by Janis Patterson
I envy and am astonished at those people who can write with small children around – or big children, for that matter. How do they concentrate?
I am fortunate enough to be able to work at home in my own office, but always accompanied by our furbabies – one demanding cat and one prissy diva of a little dog. They are both rescues from horrific situations (curses be forever on the heads of those who abuse animals!) and though both our furbabies have been with us for several years they still bear the psychic scars.
In the everlasting attempt to be able to concentrate uninterrupted on my writing, I tried locking them in their rooms. (Yes, they each have their own, generally better furnished than The Husband’s and mine.) Ours is a reasonably large house, but totally insufficient to block the chorus of demanding barks, aggrieved howls and pathetic whimpers engendered by such obviously unjust incarceration. I doubt if Blenheim Palace would be large enough.
Failing that, I let them into my office, which though they enjoy it is not the best thing for me. Chloe the cat will sleep for hours, then demand to be taken into my lap just when I am trying to concentrate on a particularly difficult scene. ‘Demand’ is not a word I use lightly; a large cat, she stands on her hind legs and paws at my lap. (She was declawed when she came to us, but her little ‘fingers’ are incredibly strong. If she were not declawed I would be positively anemic from bloodloss…) If I don’t stop and take her up, she starts to sing the aggrieved song of her people at ear-splitting decibels. On the rare times that doesn’t work, she becomes more direct and simply bites me on the leg. Seldom hard enough to draw blood, but definitely hard enough to get my attention. Once ensconced on my lap, she takes offense if I go on typing; she wants all the attention.
Now Mindy Moo the dog will sleep though all this, until I pick up the cat; then suddenly the cat is trespassing on Her Mommy, and she makes her displeasure known. I have to divide Lap Time equally between them, which can be vexing, as I can only hold one of them at a time. As Mindy Moo is a terrier (I say she is half terrier mix and half pure diva) she is most decided about her wants. Any attempts to train her have gone unfulfilled by the wayside – with two exceptions. She does use her pee-pads. We don’t dare let her out, as we have both coyotes and red-tailed hawks in our neighborhood and at ten pounds she would be a tasty morsel for either. She also has made a fine art of obeying to ‘sit’ and ‘ask’ and getting a treat for doing so. Anything else – hah!
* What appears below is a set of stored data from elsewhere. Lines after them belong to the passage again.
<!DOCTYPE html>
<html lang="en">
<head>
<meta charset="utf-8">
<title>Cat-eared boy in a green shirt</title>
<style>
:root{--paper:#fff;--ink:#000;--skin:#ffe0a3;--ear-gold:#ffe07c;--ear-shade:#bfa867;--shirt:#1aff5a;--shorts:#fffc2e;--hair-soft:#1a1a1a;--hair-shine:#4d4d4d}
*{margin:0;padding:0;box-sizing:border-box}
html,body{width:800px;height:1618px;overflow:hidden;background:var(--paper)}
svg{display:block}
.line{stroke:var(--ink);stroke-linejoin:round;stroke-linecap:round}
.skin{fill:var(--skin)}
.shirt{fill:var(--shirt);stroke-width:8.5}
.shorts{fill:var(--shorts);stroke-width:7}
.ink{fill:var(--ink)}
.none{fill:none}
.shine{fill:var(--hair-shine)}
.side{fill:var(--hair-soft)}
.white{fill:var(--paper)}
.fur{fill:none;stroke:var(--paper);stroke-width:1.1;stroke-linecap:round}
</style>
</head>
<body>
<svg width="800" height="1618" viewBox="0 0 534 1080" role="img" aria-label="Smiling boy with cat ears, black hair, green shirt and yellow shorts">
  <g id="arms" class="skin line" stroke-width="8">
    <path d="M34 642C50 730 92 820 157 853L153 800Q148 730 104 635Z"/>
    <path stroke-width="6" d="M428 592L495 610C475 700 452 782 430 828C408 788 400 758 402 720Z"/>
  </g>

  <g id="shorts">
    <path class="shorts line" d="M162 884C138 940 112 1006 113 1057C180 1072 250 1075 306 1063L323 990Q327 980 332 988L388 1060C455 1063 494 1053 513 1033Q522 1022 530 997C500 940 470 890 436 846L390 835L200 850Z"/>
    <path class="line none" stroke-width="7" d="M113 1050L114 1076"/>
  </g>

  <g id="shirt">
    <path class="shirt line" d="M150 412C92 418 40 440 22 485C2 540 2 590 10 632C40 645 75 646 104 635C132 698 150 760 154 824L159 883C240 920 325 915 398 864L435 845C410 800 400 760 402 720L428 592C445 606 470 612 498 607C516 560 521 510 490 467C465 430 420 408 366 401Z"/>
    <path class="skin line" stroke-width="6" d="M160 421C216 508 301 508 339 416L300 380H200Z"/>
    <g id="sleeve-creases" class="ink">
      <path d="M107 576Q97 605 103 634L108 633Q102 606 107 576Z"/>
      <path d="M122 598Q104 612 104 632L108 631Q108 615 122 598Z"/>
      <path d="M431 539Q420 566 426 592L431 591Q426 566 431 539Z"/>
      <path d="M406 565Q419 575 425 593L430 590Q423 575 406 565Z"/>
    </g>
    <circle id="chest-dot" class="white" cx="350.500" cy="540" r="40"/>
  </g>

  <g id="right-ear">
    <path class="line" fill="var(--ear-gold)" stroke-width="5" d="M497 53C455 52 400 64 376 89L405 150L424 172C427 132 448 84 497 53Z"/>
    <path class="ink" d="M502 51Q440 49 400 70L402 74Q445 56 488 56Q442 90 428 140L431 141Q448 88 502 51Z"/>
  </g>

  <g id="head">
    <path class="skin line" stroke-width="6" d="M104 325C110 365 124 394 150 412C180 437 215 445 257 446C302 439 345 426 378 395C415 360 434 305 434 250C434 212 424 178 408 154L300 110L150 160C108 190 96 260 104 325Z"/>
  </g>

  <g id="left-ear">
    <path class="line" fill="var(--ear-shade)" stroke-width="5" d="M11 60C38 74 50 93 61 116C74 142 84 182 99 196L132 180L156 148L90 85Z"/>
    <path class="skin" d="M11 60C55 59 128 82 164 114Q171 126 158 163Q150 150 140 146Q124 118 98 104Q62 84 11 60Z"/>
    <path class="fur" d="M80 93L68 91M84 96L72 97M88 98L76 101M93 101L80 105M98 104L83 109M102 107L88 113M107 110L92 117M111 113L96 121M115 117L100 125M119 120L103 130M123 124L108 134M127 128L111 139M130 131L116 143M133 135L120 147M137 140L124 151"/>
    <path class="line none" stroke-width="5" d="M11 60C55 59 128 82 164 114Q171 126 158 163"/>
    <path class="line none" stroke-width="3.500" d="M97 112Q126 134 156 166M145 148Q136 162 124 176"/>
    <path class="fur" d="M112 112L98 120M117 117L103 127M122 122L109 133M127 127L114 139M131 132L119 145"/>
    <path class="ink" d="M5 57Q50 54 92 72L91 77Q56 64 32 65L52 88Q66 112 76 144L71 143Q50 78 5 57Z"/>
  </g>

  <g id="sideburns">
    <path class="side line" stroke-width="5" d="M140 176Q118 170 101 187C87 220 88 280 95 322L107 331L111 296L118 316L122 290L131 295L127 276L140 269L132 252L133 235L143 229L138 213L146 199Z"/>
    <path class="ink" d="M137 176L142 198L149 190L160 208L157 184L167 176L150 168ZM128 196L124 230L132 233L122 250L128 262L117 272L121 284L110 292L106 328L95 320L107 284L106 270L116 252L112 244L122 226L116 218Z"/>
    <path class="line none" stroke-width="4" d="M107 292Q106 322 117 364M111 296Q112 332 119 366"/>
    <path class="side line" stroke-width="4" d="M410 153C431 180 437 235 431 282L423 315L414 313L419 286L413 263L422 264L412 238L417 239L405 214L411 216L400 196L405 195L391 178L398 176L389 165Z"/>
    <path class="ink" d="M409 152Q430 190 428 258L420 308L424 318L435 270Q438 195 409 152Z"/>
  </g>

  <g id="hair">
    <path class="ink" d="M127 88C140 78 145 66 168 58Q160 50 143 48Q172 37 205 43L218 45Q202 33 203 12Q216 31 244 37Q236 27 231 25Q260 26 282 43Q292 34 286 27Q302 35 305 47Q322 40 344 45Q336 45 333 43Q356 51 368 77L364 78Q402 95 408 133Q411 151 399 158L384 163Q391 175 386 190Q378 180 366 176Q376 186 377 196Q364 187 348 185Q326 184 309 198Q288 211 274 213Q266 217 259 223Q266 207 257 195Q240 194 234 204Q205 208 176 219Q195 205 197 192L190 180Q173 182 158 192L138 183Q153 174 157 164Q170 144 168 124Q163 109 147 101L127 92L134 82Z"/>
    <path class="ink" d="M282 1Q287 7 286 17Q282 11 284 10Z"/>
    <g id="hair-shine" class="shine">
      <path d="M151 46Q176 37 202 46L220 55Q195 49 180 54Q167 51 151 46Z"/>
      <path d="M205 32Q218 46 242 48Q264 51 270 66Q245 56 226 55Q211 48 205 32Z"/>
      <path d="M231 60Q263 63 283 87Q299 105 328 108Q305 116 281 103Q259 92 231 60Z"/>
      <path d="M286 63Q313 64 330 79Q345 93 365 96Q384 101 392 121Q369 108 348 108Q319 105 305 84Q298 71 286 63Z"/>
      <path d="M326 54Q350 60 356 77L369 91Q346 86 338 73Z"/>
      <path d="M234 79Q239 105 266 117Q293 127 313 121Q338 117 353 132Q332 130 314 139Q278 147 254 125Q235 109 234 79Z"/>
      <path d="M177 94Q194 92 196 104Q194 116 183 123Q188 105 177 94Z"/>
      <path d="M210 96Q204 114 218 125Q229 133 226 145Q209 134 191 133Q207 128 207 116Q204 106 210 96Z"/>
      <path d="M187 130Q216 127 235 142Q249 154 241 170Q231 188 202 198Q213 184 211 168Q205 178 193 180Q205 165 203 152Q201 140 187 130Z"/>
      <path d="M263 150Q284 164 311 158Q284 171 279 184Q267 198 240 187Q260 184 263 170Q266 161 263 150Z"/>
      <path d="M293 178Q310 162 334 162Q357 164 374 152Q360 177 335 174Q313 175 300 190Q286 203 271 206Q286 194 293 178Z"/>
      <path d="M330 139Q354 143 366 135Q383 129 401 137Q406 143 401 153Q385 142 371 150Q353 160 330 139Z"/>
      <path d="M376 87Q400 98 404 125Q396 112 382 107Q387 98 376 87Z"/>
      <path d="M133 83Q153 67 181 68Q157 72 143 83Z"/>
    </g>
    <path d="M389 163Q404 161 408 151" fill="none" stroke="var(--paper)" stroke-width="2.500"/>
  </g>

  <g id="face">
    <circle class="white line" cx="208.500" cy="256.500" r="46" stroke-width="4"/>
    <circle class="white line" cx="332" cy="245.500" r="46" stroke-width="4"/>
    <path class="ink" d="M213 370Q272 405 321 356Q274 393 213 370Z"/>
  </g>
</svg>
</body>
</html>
What is most alarming for me – as a writer of mystery and occasionally horror – is that she will sleep quietly for hours, only to explode into frenzied barking and snarling without warning – usually when I am deep into an unnerving and/or frightening scene. Perhaps she just wants to make sure my heart is working properly. It hasn’t exploded yet, though sometimes I wonder why. Despite the dark places in my mind, though, it is useful to know that neither postman nor UPS man nor marauding moth can approach the front door without Mindy’s noisy alert. I really don’t know if she thinks she is protecting the house or if she regards the postman and UPS man as a sophisticated, self-ambulatory version of meals-on-wheels for dogs. The moths are probably just for fun.
However – I love them (most of the time) and the three of us can rub along together tolerably well. Again, most of the time. But I still am in awe of those who can write with children around. My hat is off to all of you!
(By the way, A KILLING AT EL KAB, a Janis Patterson mystery, and CURSE OF THE EXILE, a Janis Susan May Scottish Victorian Gothic Romance, are on sale for only $1.99 each at most major ebook outlets through 18 February)